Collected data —
##############################

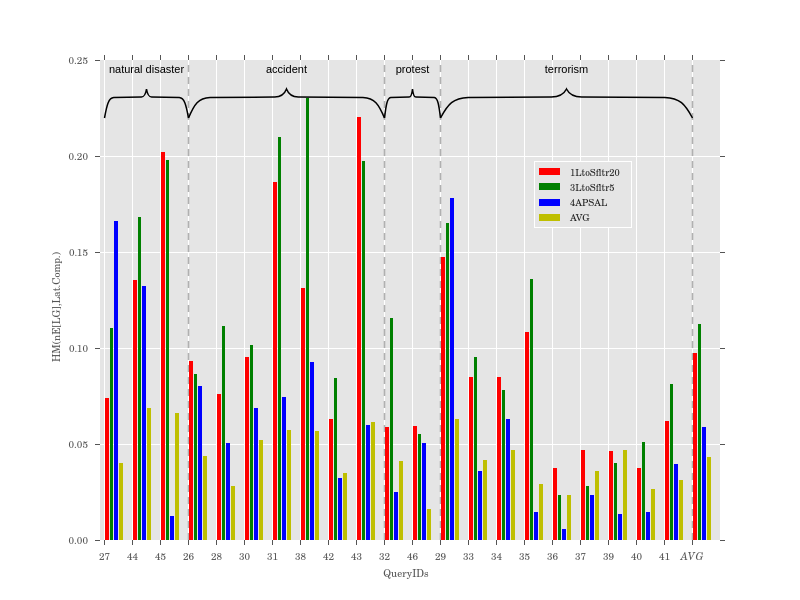
<!DOCTYPE html>
<html lang="en">
<head>
<meta charset="utf-8">
<title>HM by query</title>
<style>
:root {
  --paper: #fff;
  --plot: #e5e5e5;
  --grid: #fff;
  --axis: #555;
  --ink: #000;
  --divider: #b0b0b0;
  --run-1: #f00;
  --run-3: #008000;
  --run-4: #00f;
  --run-avg: #bfbf00;
  --step: 28px;
}
* { box-sizing: border-box; margin: 0; padding: 0; }
html, body { width: 800px; height: 600px; overflow: hidden; background: var(--paper); }
.chart {
  position: relative; width: 800px; height: 600px; overflow: hidden;
  font: 10px/12px "TeX Gyre Schola", "Liberation Serif", serif; color: var(--axis);
}
.chart > * { position: absolute; }
.frame, .braces { left: 0; top: 0; width: 800px; height: 600px; }
.bars { left: 104.5px; top: 60px; height: 480px; display: grid; grid-template-columns: repeat(22, var(--step)); }
.query { display: flex; align-items: flex-end; gap: 1px; padding-left: 0.5px; }
.query i { width: 3.7px; background: var(--run-1); }
.query i:nth-child(2) { background: var(--run-3); }
.query i:nth-child(3) { background: var(--run-4); }
.query i:nth-child(4) { background: var(--run-avg); }
.categories {
  left: 104.5px; top: 62px; display: grid; grid-template-columns: 84px 196px 56px 252px;
  font: 11px/14px "Liberation Sans", Arial, sans-serif; color: var(--ink); text-align: center; white-space: nowrap;
}
.y-values { left: 50px; top: 54px; width: 38px; height: 492px; display: flex; flex-direction: column; justify-content: space-between; text-align: right; }
.x-values { left: 90.5px; top: 550px; display: grid; grid-template-columns: repeat(22, var(--step)); text-align: center; }
.x-values em { letter-spacing: 1px; }
.x-title { left: 306px; top: 567px; width: 200px; text-align: center; }
.y-title { left: -44px; top: 301px; width: 200px; text-align: center; transform: rotate(-90deg); white-space: nowrap; }
.legend {
  left: 534px; top: 161px; width: 98px; height: 67px; padding: 2px 4px; list-style: none;
  background: var(--plot); border: 1px solid var(--grid); color: #222; font-size: 9.4px;
  display: grid; grid-template-rows: repeat(4, 1fr); align-items: center;
}
.legend li { display: flex; align-items: center; gap: 10px; white-space: nowrap; }
.legend b { width: 21px; height: 7px; background: var(--run); }
</style>
</head>
<body>
<main class="chart">
  <svg class="frame" viewBox="0 0 800 600" aria-hidden="true">
    <defs>
      <pattern id="columns" x="104" y="0" width="28" height="600" patternUnits="userSpaceOnUse">
        <rect width="1" height="600" fill="var(--grid)"/>
      </pattern>
      <pattern id="ticks" x="104" y="0" width="28" height="600" patternUnits="userSpaceOnUse">
        <rect width="1" height="600" fill="var(--axis)"/>
      </pattern>
    </defs>
    <rect x="100" y="60" width="620" height="480" fill="var(--plot)"/>
    <rect x="100" y="60" width="620" height="480" fill="url(#columns)"/>
    <path d="M100 156.5H720M100 252.5H720M100 348.5H720M100 444.5H720" stroke="var(--grid)"/>
    <rect x="100" y="55" width="620" height="5" fill="url(#ticks)"/>
    <rect x="100" y="540" width="620" height="5" fill="url(#ticks)"/>
    <path d="M95 60.5h5M95 156.5h5M95 252.5h5M95 348.5h5M95 444.5h5M95 540.5h5M720 60.5h5M720 156.5h5M720 252.5h5M720 348.5h5M720 444.5h5M720 540.5h5" stroke="var(--axis)"/>
    <path d="M188.5 540V60M384.5 540V60M440.5 540V60M692.5 540V60" stroke="var(--divider)" stroke-width="1.6" stroke-dasharray="7 5"/>
  </svg>

  <section class="bars" role="img" aria-label="Bars of four runs for each query">
    <div class="query"><i style="height:142px"></i><i style="height:212px"></i><i style="height:319px"></i><i style="height:77px"></i></div>
    <div class="query"><i style="height:260px"></i><i style="height:323px"></i><i style="height:254px"></i><i style="height:132px"></i></div>
    <div class="query"><i style="height:388px"></i><i style="height:380px"></i><i style="height:24px"></i><i style="height:127px"></i></div>
    <div class="query"><i style="height:179px"></i><i style="height:166px"></i><i style="height:154px"></i><i style="height:84px"></i></div>
    <div class="query"><i style="height:146px"></i><i style="height:214px"></i><i style="height:97px"></i><i style="height:54px"></i></div>
    <div class="query"><i style="height:183px"></i><i style="height:195px"></i><i style="height:132px"></i><i style="height:100px"></i></div>
    <div class="query"><i style="height:358px"></i><i style="height:403px"></i><i style="height:143px"></i><i style="height:110px"></i></div>
    <div class="query"><i style="height:252px"></i><i style="height:442px"></i><i style="height:178px"></i><i style="height:109px"></i></div>
    <div class="query"><i style="height:121px"></i><i style="height:162px"></i><i style="height:62px"></i><i style="height:67px"></i></div>
    <div class="query"><i style="height:423px"></i><i style="height:379px"></i><i style="height:115px"></i><i style="height:118px"></i></div>
    <div class="query"><i style="height:113px"></i><i style="height:222px"></i><i style="height:48px"></i><i style="height:79px"></i></div>
    <div class="query"><i style="height:114px"></i><i style="height:106px"></i><i style="height:97px"></i><i style="height:31px"></i></div>
    <div class="query"><i style="height:283px"></i><i style="height:317px"></i><i style="height:342px"></i><i style="height:121px"></i></div>
    <div class="query"><i style="height:163px"></i><i style="height:183px"></i><i style="height:69px"></i><i style="height:80px"></i></div>
    <div class="query"><i style="height:163px"></i><i style="height:150px"></i><i style="height:121px"></i><i style="height:90px"></i></div>
    <div class="query"><i style="height:208px"></i><i style="height:261px"></i><i style="height:28px"></i><i style="height:56px"></i></div>
    <div class="query"><i style="height:72px"></i><i style="height:45px"></i><i style="height:11px"></i><i style="height:45px"></i></div>
    <div class="query"><i style="height:90px"></i><i style="height:54px"></i><i style="height:45px"></i><i style="height:69px"></i></div>
    <div class="query"><i style="height:89px"></i><i style="height:77px"></i><i style="height:26px"></i><i style="height:90px"></i></div>
    <div class="query"><i style="height:72px"></i><i style="height:98px"></i><i style="height:28px"></i><i style="height:51px"></i></div>
    <div class="query"><i style="height:119px"></i><i style="height:156px"></i><i style="height:76px"></i><i style="height:60px"></i></div>
    <div class="query"><i style="height:187px"></i><i style="height:216px"></i><i style="height:113px"></i><i style="height:83px"></i></div>
  </section>

  <svg class="braces" viewBox="0 0 800 600" fill="none" stroke="var(--ink)" stroke-width="1.5" aria-hidden="true">
    <defs>
      <path id="brace" vector-effect="non-scaling-stroke" d="M0 118C3 104 5 98 11 97.5L44 97C47 97 49 94 50 89C51 94 53 97 56 97L89 97.5C95 98 97 104 100 118"/>
    </defs>
    <use href="#brace" transform="translate(104.5 0) scale(.84 1)"/>
    <use href="#brace" transform="translate(188.5 0) scale(1.96 1)"/>
    <use href="#brace" transform="translate(384.5 0) scale(.56 1)"/>
    <use href="#brace" transform="translate(440.5 0) scale(2.52 1)"/>
  </svg>

  <div class="categories"><span>natural disaster</span><span>accident</span><span>protest</span><span>terrorism</span></div>

  <ul class="legend">
    <li style="--run:var(--run-1)"><b></b>1LtoSfltr20</li>
    <li style="--run:var(--run-3)"><b></b>3LtoSfltr5</li>
    <li style="--run:var(--run-4)"><b></b>4APSAL</li>
    <li style="--run:var(--run-avg)"><b></b>AVG</li>
  </ul>

  <div class="y-values"><span>0.25</span><span>0.20</span><span>0.15</span><span>0.10</span><span>0.05</span><span>0.00</span></div>
  <div class="x-values">
    <span>27</span><span>44</span><span>45</span><span>26</span><span>28</span><span>30</span><span>31</span><span>38</span><span>42</span><span>43</span><span>32</span>
    <span>46</span><span>29</span><span>33</span><span>34</span><span>35</span><span>36</span><span>37</span><span>39</span><span>40</span><span>41</span><em>AVG</em>
  </div>
  <p class="x-title">QueryIDs</p>
  <p class="y-title">HM(nE[LG],Lat.Comp.)</p>
</main>
</body>
</html>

##############################

Problem — Only one stretch of the data above is needed. Restate it word for word, from the line containing "--run-4: #00f;" through the line containing "flex; align-items: center;", both ends included.

Reply —
  --run-4: #00f;
  --run-avg: #bfbf00;
  --step: 28px;
}
* { box-sizing: border-box; margin: 0; padding: 0; }
html, body { width: 800px; height: 600px; overflow: hidden; background: var(--paper); }
.chart {
  position: relative; width: 800px; height: 600px; overflow: hidden;
  font: 10px/12px "TeX Gyre Schola", "Liberation Serif", serif; color: var(--axis);
}
.chart > * { position: absolute; }
.frame, .braces { left: 0; top: 0; width: 800px; height: 600px; }
.bars { left: 104.5px; top: 60px; height: 480px; display: grid; grid-template-columns: repeat(22, var(--step)); }
.query { display: flex; align-items: flex-end; gap: 1px; padding-left: 0.5px; }
.query i { width: 3.7px; background: var(--run-1); }
.query i:nth-child(2) { background: var(--run-3); }
.query i:nth-child(3) { background: var(--run-4); }
.query i:nth-child(4) { background: var(--run-avg); }
.categories {
  left: 104.5px; top: 62px; display: grid; grid-template-columns: 84px 196px 56px 252px;
  font: 11px/14px "Liberation Sans", Arial, sans-serif; color: var(--ink); text-align: center; white-space: nowrap;
}
.y-values { left: 50px; top: 54px; width: 38px; height: 492px; display: flex; flex-direction: column; justify-content: space-between; text-align: right; }
.x-values { left: 90.5px; top: 550px; display: grid; grid-template-columns: repeat(22, var(--step)); text-align: center; }
.x-values em { letter-spacing: 1px; }
.x-title { left: 306px; top: 567px; width: 200px; text-align: center; }
.y-title { left: -44px; top: 301px; width: 200px; text-align: center; transform: rotate(-90deg); white-space: nowrap; }
.legend {
  left: 534px; top: 161px; width: 98px; height: 67px; padding: 2px 4px; list-style: none;
  background: var(--plot); border: 1px solid var(--grid); color: #222; font-size: 9.4px;
  display: grid; grid-template-rows: repeat(4, 1fr); align-items: center;
}
.legend li { display: flex; align-items: center; gap: 10px; white-space: nowrap; }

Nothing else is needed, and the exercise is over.